[Items listed in a dataset]
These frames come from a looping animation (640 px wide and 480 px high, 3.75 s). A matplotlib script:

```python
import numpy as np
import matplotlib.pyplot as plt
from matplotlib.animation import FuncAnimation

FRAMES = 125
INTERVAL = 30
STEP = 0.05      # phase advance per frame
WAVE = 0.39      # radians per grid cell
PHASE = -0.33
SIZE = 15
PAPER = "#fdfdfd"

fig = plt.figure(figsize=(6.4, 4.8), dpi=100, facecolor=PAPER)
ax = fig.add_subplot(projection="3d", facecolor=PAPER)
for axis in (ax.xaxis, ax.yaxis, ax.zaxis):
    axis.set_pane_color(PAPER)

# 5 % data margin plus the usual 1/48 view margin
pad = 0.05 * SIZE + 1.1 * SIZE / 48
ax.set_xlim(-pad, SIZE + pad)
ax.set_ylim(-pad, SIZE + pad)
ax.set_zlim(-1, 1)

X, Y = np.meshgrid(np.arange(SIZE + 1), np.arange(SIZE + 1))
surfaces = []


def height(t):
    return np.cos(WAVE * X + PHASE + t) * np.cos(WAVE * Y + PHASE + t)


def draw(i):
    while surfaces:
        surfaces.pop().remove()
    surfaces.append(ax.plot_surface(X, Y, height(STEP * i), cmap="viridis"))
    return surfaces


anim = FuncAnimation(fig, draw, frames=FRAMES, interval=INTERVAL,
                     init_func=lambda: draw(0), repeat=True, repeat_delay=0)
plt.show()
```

What you are asked to do: Output the entire data exactly, line for line.

Answer for the task:
These frames come from a looping animation (640 px wide and 480 px high, 3.75 s). A matplotlib script:

```python
import numpy as np
import matplotlib.pyplot as plt
from matplotlib.animation import FuncAnimation

FRAMES = 125
INTERVAL = 30
STEP = 0.05      # phase advance per frame
WAVE = 0.39      # radians per grid cell
PHASE = -0.33
SIZE = 15
PAPER = "#fdfdfd"

fig = plt.figure(figsize=(6.4, 4.8), dpi=100, facecolor=PAPER)
ax = fig.add_subplot(projection="3d", facecolor=PAPER)
for axis in (ax.xaxis, ax.yaxis, ax.zaxis):
    axis.set_pane_color(PAPER)

# 5 % data margin plus the usual 1/48 view margin
pad = 0.05 * SIZE + 1.1 * SIZE / 48
ax.set_xlim(-pad, SIZE + pad)
ax.set_ylim(-pad, SIZE + pad)
ax.set_zlim(-1, 1)

X, Y = np.meshgrid(np.arange(SIZE + 1), np.arange(SIZE + 1))
surfaces = []


def height(t):
    return np.cos(WAVE * X + PHASE + t) * np.cos(WAVE * Y + PHASE + t)


def draw(i):
    while surfaces:
        surfaces.pop().remove()
    surfaces.append(ax.plot_surface(X, Y, height(STEP * i), cmap="viridis"))
    return surfaces


anim = FuncAnimation(fig, draw, frames=FRAMES, interval=INTERVAL,
                     init_func=lambda: draw(0), repeat=True, repeat_delay=0)
plt.show()
```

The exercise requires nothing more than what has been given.